Recently my child asked whether I thought he should apply for something that he wanted – a role at school. I said yes.
Then he asked whether he should apply for a range of things, some of which he didn’t really want, in case he didn’t get picked for the role he really wanted?
No, I said. Apply for the thing that you want, because then you’re focused on that, which gives you more chance of getting it. Always put Plan A before Plan B, because if you fail, then at least people know what you want, rather than giving you something that you don’t want and imagining that you’re happy. People can only help you if they know what you want.
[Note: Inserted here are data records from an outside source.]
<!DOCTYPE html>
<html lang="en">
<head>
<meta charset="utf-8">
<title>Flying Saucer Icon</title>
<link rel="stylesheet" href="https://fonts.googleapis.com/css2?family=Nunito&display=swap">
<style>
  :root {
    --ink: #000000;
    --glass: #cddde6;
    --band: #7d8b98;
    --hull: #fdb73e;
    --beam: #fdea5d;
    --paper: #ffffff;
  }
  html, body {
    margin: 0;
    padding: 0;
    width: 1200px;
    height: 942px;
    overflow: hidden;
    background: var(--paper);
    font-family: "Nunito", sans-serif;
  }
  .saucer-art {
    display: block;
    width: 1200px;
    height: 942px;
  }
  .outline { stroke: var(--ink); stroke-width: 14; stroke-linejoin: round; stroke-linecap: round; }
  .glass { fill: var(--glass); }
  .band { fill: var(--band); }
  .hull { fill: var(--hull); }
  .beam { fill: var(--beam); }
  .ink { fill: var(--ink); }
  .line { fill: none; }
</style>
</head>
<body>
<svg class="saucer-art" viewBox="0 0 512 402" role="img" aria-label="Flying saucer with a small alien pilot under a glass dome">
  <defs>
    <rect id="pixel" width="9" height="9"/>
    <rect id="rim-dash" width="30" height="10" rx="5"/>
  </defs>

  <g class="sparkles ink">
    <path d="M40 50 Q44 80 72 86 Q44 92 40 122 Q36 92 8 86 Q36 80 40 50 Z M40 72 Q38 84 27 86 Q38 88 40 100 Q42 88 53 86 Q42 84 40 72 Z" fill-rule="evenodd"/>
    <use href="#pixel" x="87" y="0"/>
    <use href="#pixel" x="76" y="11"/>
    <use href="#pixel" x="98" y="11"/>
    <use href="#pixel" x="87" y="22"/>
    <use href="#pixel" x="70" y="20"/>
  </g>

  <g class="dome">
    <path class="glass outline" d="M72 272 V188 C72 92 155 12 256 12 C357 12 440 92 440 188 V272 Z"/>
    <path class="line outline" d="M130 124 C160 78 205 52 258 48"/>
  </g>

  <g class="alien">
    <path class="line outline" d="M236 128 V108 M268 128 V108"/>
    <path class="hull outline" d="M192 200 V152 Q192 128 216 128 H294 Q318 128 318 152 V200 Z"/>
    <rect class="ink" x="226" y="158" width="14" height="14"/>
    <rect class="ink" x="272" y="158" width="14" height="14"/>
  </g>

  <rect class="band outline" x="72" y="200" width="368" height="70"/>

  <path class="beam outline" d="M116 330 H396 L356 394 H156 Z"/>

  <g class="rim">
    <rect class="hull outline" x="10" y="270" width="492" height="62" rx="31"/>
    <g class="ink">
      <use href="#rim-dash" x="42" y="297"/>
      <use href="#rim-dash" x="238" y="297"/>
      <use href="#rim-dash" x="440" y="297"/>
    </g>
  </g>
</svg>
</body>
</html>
Meanwhile, I saw something that I wanted.
‘Are you going to apply for it?’ asked my son.
‘Um, ummmmmbbbb…’ I said. Because the thing that I want is out of reach; I’m very unlikely to be successful and, frankly, I’m not in the mood to be rejected right now. But OBVIOUSLY I couldn’t say no.
So I applied. I know already that it’s not going to go well, but it’s a chance to show my sons that failure is usually harmless. What will happen? A bunch of people will see my application, roll their eyes, and turf it into the bin. (Except, they’ll have to process it… cringe…) Someone will have to let me know that it’s been rejected – and then we can all celebrate someone else’s appointment (the conclusion is a bit foregone).
Still there are times when it’s a good idea to throw yourself at something, whether it’s hopeless or not. Partly because it’s never 100% hopeless, but mostly because how can we teach our children to be resilient if we ourselves collapse at the thought of being turned down?
Even so, waiting for rejection is about as much fun as an injection. I’m not scared of swimming in winter or running up hills, but rejection makes me want to pull my jumper right up over my head, and hide inside my own bubble until everyone has gone away. But of course, that’s not practical. In reality, I’ll have to just face the big, wet fish-slap when it comes.
But… rejection does have one saving grace.
More often than not, if you ignore rejection, it will go away.
Time passes, and the people who rejected you are unlikely to chase you into the future. Quite often you can literally shut your eyes, count to ten, and it’s over.
And even though I hate courting rejection, I’d do it again. I applied for something that I wanted but stand almost no chance of getting — but yey for giving myself a tiny chance! Not applying would, in some way, have felt like a rejection of self. At least I didn’t do THAT. And I encouraged my child to take his own chances: he succeeded, and came away beaming with the role that he wanted. (One of those lovely “gold dust” moments for both of us.)
While he’s glowing, I’m still in the cringe-hole, limbering up to show my children “how to handle failure”. I’m thinking a large duvet and a series of Miranda? With wine?
Or, perhaps, I’ll check out the world and find a bunch of other things that I’d like.
And apply for them.